In terms of build quality, the MSI Pulse 17 should survive life on the road – the chassis is solid and the aluminium lid is robust and doesn’t flex much when a twisting force is applied. However, it does lose marks for its plastic hinge which wobbles when typing and gaming and we fear a little for its longevity.
It feels weird calling the MSI Pulse 17 a budget gaming laptop when it costs a hefty $3,699 (currently $2,498) but it’s worth remembering that while it rivals last-gen, premium gaming laptops for raw performance, it costs half as much! You can also save money with lesser SKUs, here. The screen, features and ergonomics certainly feel less-than-premium but they’ll easily suit casual users. Ultimately, if you’ve been waiting for a latest-gen laptop that embraces the performance that the new chips provide, then this is worth waiting for. We don’t doubt that superior models will appear down the line, but the MSI Pulse 17 represents a desirable starting point for what’s to come, especially for those on a budget.
Fast 2D performance
Fast 3D performance
Speakers have little bass
MSI Pulse 17 Scores

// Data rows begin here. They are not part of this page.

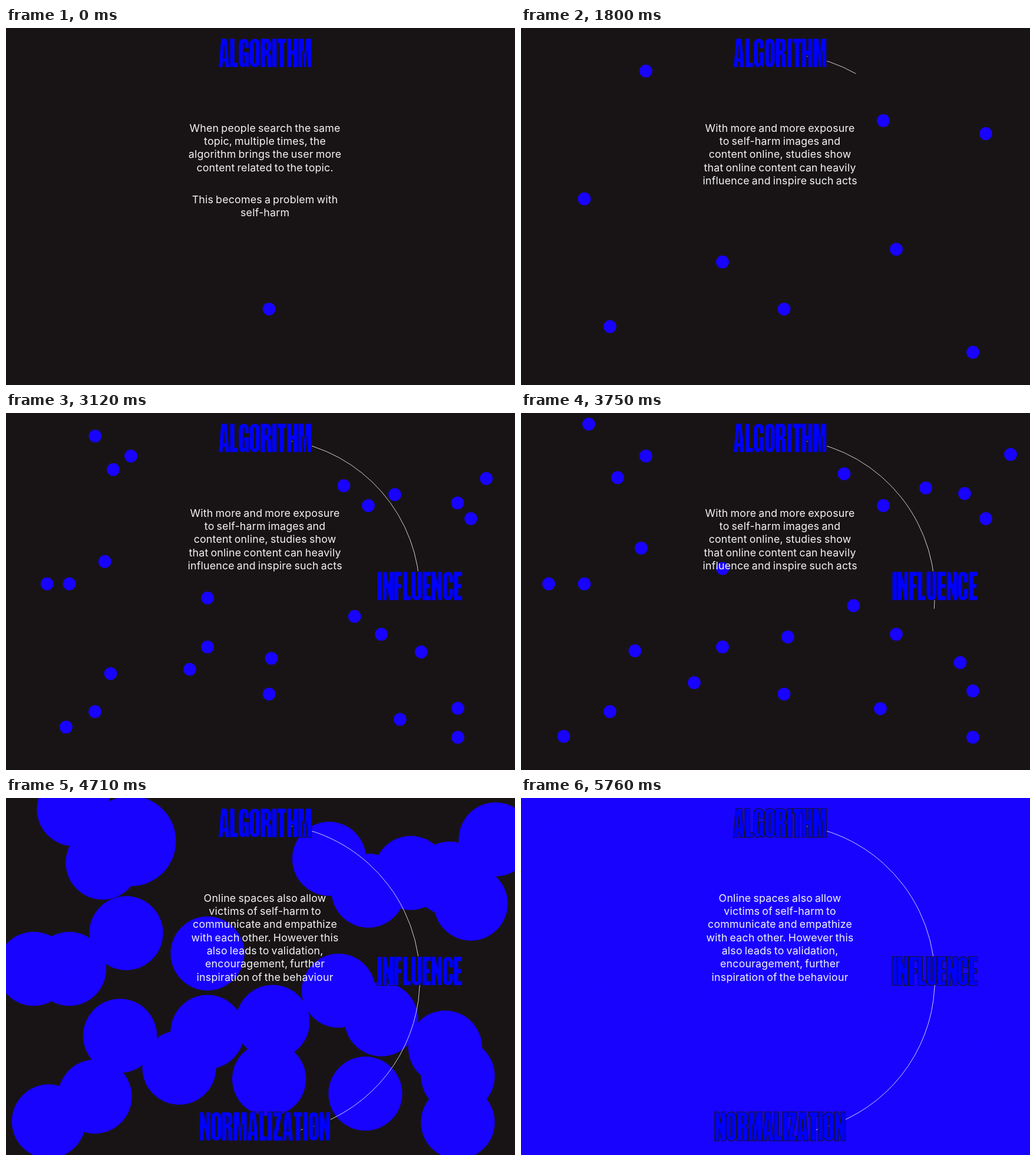
Recreate the animation shown at these times as an HTML page with a canvas. Size 864x605 px, loop 5.79 s.

```html
<!DOCTYPE html>
<html lang="en">
<head>
<meta charset="utf-8">
<title>Algorithm, influence, normalization</title>
<style>
  html, body { margin: 0; width: 864px; height: 605px; overflow: hidden; background: #181415; }
  canvas { display: block; }
</style>
</head>
<body>
<canvas id="stage" width="864" height="605"></canvas>
<script>
const ctx = document.getElementById('stage').getContext('2d');
const LOOP = 5790, DARK = '#181415', DOT = '#1803ff', CX = 439.6;

// Heavy condensed capitals, 49 units tall: [advance, outline]
const glyphs = {
  A: [19, 'M4.5 0h10l4.5 49h-8l-.6-9h-2.2l-.6 9h-7.6zM9.5 12l-1.2 21h2.4z'],
  C: [18, 'M9 0q9 0 9 11v8h-8v-9q0-3-1-3t-1 3v29q0 3 1 3t1-3v-10h8v9q0 11-9 11t-9-11v-27q0-11 9-11z'],
  E: [15, 'M0 0h15v8h-6.7v12.5h5.5v8h-5.5v12.5h6.7v8h-15z'],
  F: [14.5, 'M0 0h14.5v8h-6.2v12.5h5v8h-5v20.5h-8.3z'],
  G: [18, 'M9 0q9 0 9 11v6h-8v-7q0-3-1-3t-1 3v29q0 3 1 3t1-3v-9h-1.2v-7h9.2v26h-5l-.8-3q-2 3-5 3q-7.2 0-7.2-11v-27q0-11 9-11z'],
  H: [18.5, 'M0 0h8v20h2.5v-20h8v49h-8v-21h-2.5v21h-8z'],
  I: [8.5, 'M0 0h8.5v49h-8.5z'],
  L: [14, 'M0 0h8.2v41h5.8v8h-14z'],
  M: [23, 'M0 0h10l1.5 26l1.5-26h10v49h-7.5v-28l-2 28h-4l-2-28v28h-7.5z'],
  N: [18.5, 'M0 0h7l4 20v-20h7.5v49h-7l-4-21v21h-7.5z'],
  O: [18, 'M9 0q9 0 9 11v27q0 11-9 11t-9-11v-27q0-11 9-11zM9 7q-1 0-1 3v29q0 3 1 3t1-3v-29q0-3-1-3z'],
  R: [19, 'M0 0h10q8.5 0 8.5 10v6q0 6-4 8q4 2 4 7v13q0 3 .5 5h-8q-.5-2-.5-5v-12q0-4-2.2-4v21h-8.3zM8.3 7v13q2.2 0 2.2-4v-5q0-4-2.2-4z'],
  T: [15.5, 'M0 0h15.5v8h-3.6v41h-8.3v-41h-3.6z'],
  U: [18, 'M0 0h8v39q0 3 1 3t1-3v-39h8v38q0 11-9 11t-9-11z'],
  Z: [15, 'M0 0h15v8l-6.5 33h6.5v8h-15v-8l6.5-33h-6.5z']
};

function makeTitle(word) {
  const path = new Path2D();
  let x = 0;
  for (const c of word) {
    const [advance, outline] = glyphs[c];
    path.addPath(new Path2D(outline), new DOMMatrix([1, 0, 0, 1, x, 0]));
    x += advance + 0.6;
  }
  return { path, width: x - 0.6 };
}
const [algorithm, influence, normalization] =
  ['ALGORITHM', 'INFLUENCE', 'NORMALIZATION'].map(makeTitle);

// Each dot: x, y, then the places its copies move to
const dots = [
  [446.6, 476.3, [452.8, 379.5]],
  [212, 73, [164, 109.5], [115, 18.8]],
  [107.5, 289.5, [47, 289.5], [204, 229]],
  [342, 396.5, [342, 263.5], [294, 457]],
  [151, 506, [193.5, 403], [72.5, 548]],
  [637, 375, [564.5, 326.5], [745.5, 423]],
  [767, 549.5, [767, 471], [610, 501]],
  [615, 157, [548.5, 103], [687, 127]],
  [789, 179, [831, 70.2], [753, 136.5]]
];

const texts = [
  ['When people search the same', 'topic, multiple times, the',
   'algorithm brings the user more', 'content related to the topic.',
   '', 'This becomes a problem with', 'self-harm'],
  ['With more and more exposure', 'to self-harm images and',
   'content online, studies show', 'that online content can heavily',
   'influence and inspire such acts'],
  ['Online spaces also allow', 'victims of self-harm to',
   'communicate and empathize', 'with each other. However this',
   'also leads to validation,', 'encouragement, further',
   'inspiration of the behaviour']
];

function ease(t, from, to) {
  const u = Math.min(1, Math.max(0, (t - from) / (to - from)));
  return u * u * (3 - 2 * u);
}

function disc(x, y, r) {
  ctx.beginPath();
  ctx.arc(x, y, r, 0, 2 * Math.PI);
  ctx.fill();
}

function drawDots(t) {
  const appear = ease(t, 1020, 1380);
  const spread = ease(t, 2420, 3620);
  const flood = ease(t, 4400, 5400);
  ctx.fillStyle = DOT;
  dots.forEach(([x, y, ...copies], i) => {
    const r = 10.9 * (i ? appear : 1);
    disc(x, y, r + flood * (i === 1 ? 285 : 225));
    if (spread > 0)
      for (const [cx, cy] of copies)
        disc(x + (cx - x) * spread, y + (cy - y) * spread, r + flood * 225);
  });
}

function drawText(lines, alpha) {
  ctx.globalAlpha = alpha;
  ctx.fillStyle = '#f5f3f4';
  ctx.font = '17.8px Inter, "Noto Sans", sans-serif';
  ctx.letterSpacing = '0.2px';
  ctx.wordSpacing = '-1.2px';
  ctx.textAlign = 'center';
  let y = 175.8;
  for (const line of lines) {
    ctx.fillText(line, CX, y);
    y += line ? 22.3 : 31.5;
  }
  ctx.globalAlpha = 1;
}

function drawArc(t) {
  const end = -82 + 82 * ease(t, 1500, 2400) + 77 * ease(t, 3600, 4526);
  if (end <= -82) return;
  const rad = Math.PI / 180;
  ctx.beginPath();
  ctx.arc(439.5, 306.6, 263, -82 * rad, end * rad);
  ctx.strokeStyle = 'rgba(255,255,255,.8)';
  ctx.lineWidth = 1;
  ctx.stroke();
}

function drawTitle(title, cx, top, alpha) {
  ctx.save();
  ctx.globalAlpha = alpha;
  ctx.translate(cx - title.width / 2, top);
  ctx.fillStyle = '#0000ff';
  ctx.fill(title.path, 'evenodd');
  ctx.strokeStyle = DARK;
  ctx.lineWidth = 1.1;
  ctx.stroke(title.path);
  ctx.restore();
}

function draw(t) {
  ctx.fillStyle = DARK;
  ctx.fillRect(0, 0, 864, 605);
  drawDots(t);
  const second = ease(t, 1500, 1700), third = ease(t, 3750, 3950);
  drawText(texts[0], 1 - second);
  drawText(texts[1], second * (1 - third));
  drawText(texts[2], third);
  drawArc(t);
  drawTitle(algorithm, CX, 17.7, 1);
  drawTitle(influence, 702.4, 268.7, ease(t, 2155, 2575));
  drawTitle(normalization, CX, 532, ease(t, 4230, 4650));
}

const start = performance.now();
function tick() {
  draw((performance.now() - start) % LOOP);
  requestAnimationFrame(tick);
}
tick();
</script>
</body>
</html>
```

New-gen silicon offers last-gen, premium performance in a new budget gaming laptop that has last-gen features and some updated design flourishes.